The small town of Kentville, Nova Scotia is located within Kings County and is among the main towns within the Annapolis Valley. The town of Kentville as of the year 2006, had an estimated population of six thousand people and a bigger area population of 26,000.
The town of Kentville is situated along the Cornwallis River which becomes a large tidal river downstream. The town provides the most accessible crossing place on the river along with a limit of navigation for sailing ships. The ford and later the bridge at Kentville made the settlement a vital crossroads for settlements in the Annapolis Valley.
The area was first colonized by Acadians, who constructed many dykes along the river to keep the high Bay of Fundy tides out of their farmland. These dykes created the ideal fertile soil which the Annapolis Valley is recognized for. The Acadians were expelled from the area in the Bay of Fundy Campaign during 1755, by the British authorities as they would not swear allegiance to the British King. The region was then settled by New England Planters.

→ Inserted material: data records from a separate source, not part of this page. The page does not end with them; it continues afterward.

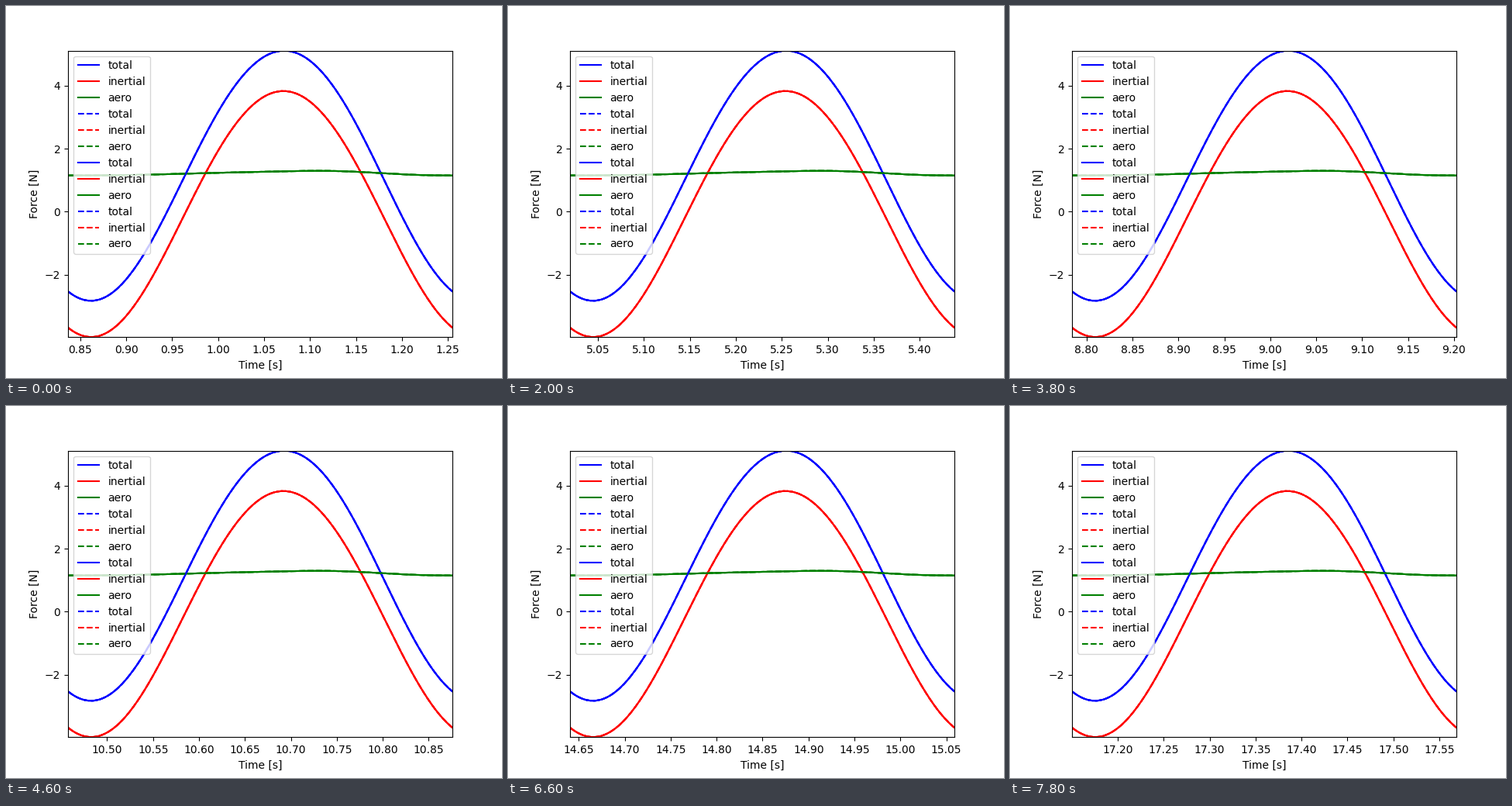
Write a matplotlib script that moves like this. It is 640 px wide and 480 px high and loops after 8000 ms.

```python
import numpy as np
import matplotlib.pyplot as plt
from matplotlib.animation import FuncAnimation

FRAMES = 40
STEP_MS = 200
PERIOD = 0.418298         # seconds in one cycle, which fills one window
PEAK = 0.5603             # where in the window the inertial force peaks
COLORS = {"total": "blue", "inertial": "red", "aero": "green"}


def inertial_force(phase):
    swing = 2 * np.pi * (phase - PEAK)
    return 0.007 + 3.905 * np.cos(swing) - 0.082 * np.cos(2 * swing)


def aero_force(phase):
    u = 2 * np.pi * phase
    return (1.2176 + 0.0706 * np.cos(u - 3.663)
            + 0.0144 * np.cos(2 * u - 2.39) + 0.0057 * np.cos(3 * u - 0.735))


phase = np.linspace(0, 1, 201)
inertial = inertial_force(phase)
aero = aero_force(phase)
forces = {"total": inertial + aero, "inertial": inertial, "aero": aero}

fig, ax = plt.subplots(figsize=(6.4, 4.8), dpi=100)
ax.set_xlabel("Time [s]")
ax.set_ylabel("Force [N]")
ax.set_ylim(-3.982, 5.114)

lines = []
for style in ("-", "--") * 2:
    for name, color in COLORS.items():
        lines += ax.plot(phase, forces[name], style, color=color, label=name)
ax.legend(loc="upper left")


def update(i):
    """Show cycle i + 2 of the motion."""
    start = (i + 2) * PERIOD
    for line in lines:
        line.set_xdata(start + phase * PERIOD)
    ax.set_xlim(start, start + PERIOD)
    return lines


anim = FuncAnimation(fig, update, frames=FRAMES, interval=STEP_MS,
                     init_func=lambda: update(0), repeat=True, repeat_delay=0)
plt.show()
```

Settlement was expedited by the United Empire Loyalists in the American Revolution.
Kentville emerged as the business centre of Kings County during the early part of the 20th century, despite the loss of commerce after the wars to other villages in the valley. The town of Kentville has remained the professional centre of the Annapolis Valley. Kentville is home to a lot of professional services like lawyers offices, doctors, and investment companies. On the outskirts of the town is the Valley Regional Hospital, built in the year 1991. The town is likewise home to the Annapolis Valley Regional Industrial Park which employs numerous people in the area through various companies.
Agriculture, especially fruit crops like apples, remain a prominent industry within the Kentville area, and throughout the eastern part of the valley. The town of Kentville is home to among the largest agricultural research facilities in Nova Scotia established during the year 1911, referred by the locals as The Research Station. The site presently employs more than 200 individuals and sits on 473 acres or 1.91 km2 of land at the town's east end.

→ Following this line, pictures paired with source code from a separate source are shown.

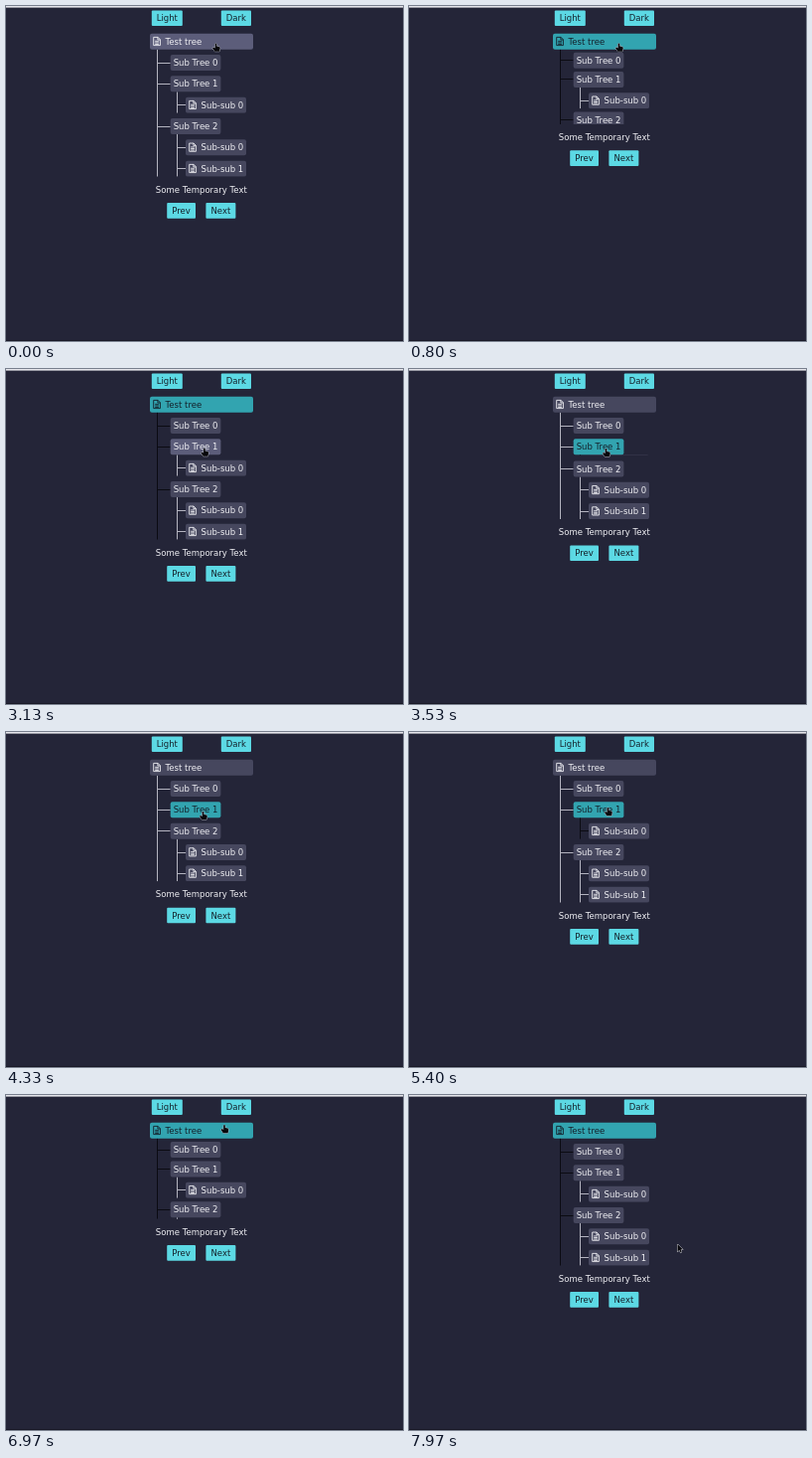
Write an HTML page with a canvas that moves like this. It is 400x337 px and loops after 8 s.

```html
<!DOCTYPE html>
<html lang="en">
<head>
<meta charset="utf-8">
<title>Collapsible tree</title>
<style>
  html, body { margin: 0; width: 100%; height: 100%; overflow: hidden; background: #242538; }
  canvas { display: block; }
</style>
</head>
<body>
<canvas id="stage" width="400" height="337"></canvas>
<script>
const ctx = document.getElementById('stage').getContext('2d');
const LOOP = 8000, SLIDE = 250;
const ROW = 16, GAP = 5.33, TOP = 27.7;
const COLOR = {
  bg: '#242538', node: '#46475e', hover: '#5c5d7a', active: '#32a4b0',
  button: '#5cd9e4', light: '#f0f0f4', dark: '#14202a', line: '#b4b4c0', activeLine: '#0b0b12'
};

const leaf = label => ({ label, icon: true, x: 181, w: 61, kids: [], toggles: [] });
const branch = (label, kids = [], toggles = []) => ({ label, x: 165.7, w: 50.7, kids, toggles });
const tree = {
  label: 'Test tree', icon: true, x: 145, w: 104, toggles: [615, 1900, 6122, 6900],
  kids: [
    branch('Sub Tree 0'),
    branch('Sub Tree 1', [leaf('Sub-sub 0')], [3284, 4450]),
    branch('Sub Tree 2', [leaf('Sub-sub 0'), leaf('Sub-sub 1')])
  ]
};
const clicks = [tree, tree.kids[1]]
  .flatMap(node => node.toggles.map(time => ({ node, time })))
  .sort((a, b) => a.time - b.time);

// time, x, y of the pointer tip
const pointerPath = [
  [0, 211.5, 37.5], [2550, 211.5, 37.5], [3050, 200, 79.5], [3500, 198.5, 80], [4300, 198.5, 80],
  [4700, 200.5, 76], [5420, 200.5, 76], [5780, 260, 60], [6080, 220, 30], [6980, 220, 30],
  [7330, 284, 112], [7650, 270.5, 150], [LOOP, 270.5, 150]
];

function pointerAt(t) {
  const i = pointerPath.findIndex(key => key[0] > t);
  const [t0, x0, y0] = pointerPath[i - 1], [t1, x1, y1] = pointerPath[i];
  const u = (t - t0) / (t1 - t0), k = u * u * (3 - 2 * u);
  return { x: x0 + (x1 - x0) * k, y: y0 + (y1 - y0) * k };
}

// 1 = open, 0 = closed; each toggle slides with a cubic ease-out of the open amount
function openness(node, t) {
  const done = node.toggles.filter(time => time <= t);
  if (!done.length) return 1;
  const u = Math.min(1, (t - done[done.length - 1]) / SLIDE);
  const amount = done.length % 2 ? 1 - u : u;
  return 1 - (1 - amount) ** 3;
}

function box(x, y, w, h, fill, radius = 2) {
  ctx.fillStyle = fill;
  ctx.beginPath();
  ctx.roundRect(x, y, w, h, radius);
  ctx.fill();
}

function text(label, x, middle, fill, align = 'left') {
  ctx.font = '8.53px "DejaVu Sans", sans-serif';
  ctx.textAlign = align;
  ctx.fillStyle = fill;
  ctx.fillText(label, x, middle + 3.1);
}

function button(label, x, middle, w) {
  box(x, middle - 7.8, w, 15.6, COLOR.button, 1);
  text(label, x + w / 2, middle, COLOR.dark, 'center');
}

function fileIcon(x, y, color) {
  ctx.strokeStyle = color;
  ctx.lineWidth = 0.9;
  ctx.stroke(new Path2D(`M${x + .5} ${y + .5}h4.4l2.3 2.4v5.8h-6.7zm4.2 0v2.6h2.5m-5.2 1.3h3.7m-3.7 1.6h3.7m-3.7 1.5h3.7`));
}

const nodeHeight = (node, t) => ROW + openness(node, t) * kidsHeight(node, t);
const kidsHeight = (node, t) => node.kids.reduce((sum, kid) => sum + GAP + nodeHeight(kid, t), 0);

function drawNode(node, y, state) {
  const { t, pointer, active } = state;
  const hovered = pointer.x >= node.x && pointer.x <= node.x + node.w && pointer.y >= y && pointer.y <= y + ROW;
  const isActive = node === active;
  const ink = isActive ? COLOR.dark : COLOR.light;
  if (hovered) state.hand = true;
  box(node.x, y, node.w, ROW, isActive ? COLOR.active : hovered ? COLOR.hover : COLOR.node);
  if (node.icon) fileIcon(node.x + 3.2, y + 3.2, ink);
  text(node.label, node.x + (node.icon ? 15.6 : 3), y + ROW / 2, ink);

  const open = openness(node, t);
  if (!node.kids.length || !open) return;
  const top = y + ROW, height = open * kidsHeight(node, t);
  const lineX = node === tree ? 152.5 : 172;
  const lineColor = isActive ? COLOR.activeLine : COLOR.line;
  ctx.save();
  ctx.beginPath();
  ctx.rect(0, top, 400, height);
  ctx.clip();
  ctx.fillStyle = lineColor;
  ctx.fillRect(Math.round(lineX - .1), top, 1, height);
  let kidY = top;
  for (const kid of node.kids) {
    kidY += GAP * open;
    ctx.fillStyle = lineColor;
    ctx.fillRect(lineX, Math.round(kidY + ROW / 2 - .5), kid.x - lineX, 1);
    drawNode(kid, kidY, state);
    kidY += nodeHeight(kid, t);
  }
  ctx.restore();
}

const ARROW = new Path2D('M0 0V7.6L1.9 6L3.1 8.6L4.3 8L3.1 5.5H5.5Z');
const HAND = new Path2D('M-.8 .6Q0 -.5 .8 .6V3L3.3 3.5Q4.3 3.8 4.2 5L3.6 8.2H-1.2L-3.3 5Q-3.2 3.8 -2 4.3L-.8 5Z');

function drawPointer({ x, y }, hand) {
  ctx.save();
  ctx.translate(x, y);
  ctx.lineWidth = 1;
  ctx.strokeStyle = hand ? '#b8bcc8' : '#d8d8de';
  ctx.fillStyle = '#08080c';
  ctx.stroke(hand ? HAND : ARROW);
  ctx.fill(hand ? HAND : ARROW);
  ctx.restore();
}

function draw(t) {
  ctx.fillStyle = COLOR.bg;
  ctx.fillRect(0, 0, 400, 337);
  ctx.fillStyle = '#e6e6ec';
  ctx.fillRect(0, 0, 400, 1.6);
  ctx.fillStyle = '#181826';
  ctx.fillRect(0, 336, 400, 1);

  button('Light', 146.8, 12.3, 31);
  button('Dark', 216.8, 12.3, 30.2);

  const lastClick = clicks.filter(click => click.time <= t).pop();
  const state = { t, pointer: pointerAt(t), active: lastClick && lastClick.node, hand: false };
  drawNode(tree, TOP, state);

  const bottom = TOP + nodeHeight(tree, t);
  text('Some Temporary Text', 196.8, bottom + 12.9, COLOR.light, 'center');
  button('Prev', 162.2, bottom + 34.2, 28.8);
  button('Next', 201.4, bottom + 34.2, 30);
  drawPointer(state.pointer, state.hand);
}

const start = performance.now();
function tick() {
  draw((performance.now() - start) % LOOP);
  requestAnimationFrame(tick);
}
tick();
</script>
</body>
</html>
```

The northern boundary of the town of Kentville is shared with Camp Aldershot, along the Cornwallis River. Camp Aldershot is a military training base established during 1904. The camp housed as many as 7,000 soldiers at its peak during the second World War. Kentville native Donald Ripley wrote a book chronicling Camp Aldershot and its effect on the town of Kentville entitled On The Home Front. At present the camp functions as an army reserve training centre and is the headquarters of The West Nova Scotia Regiment.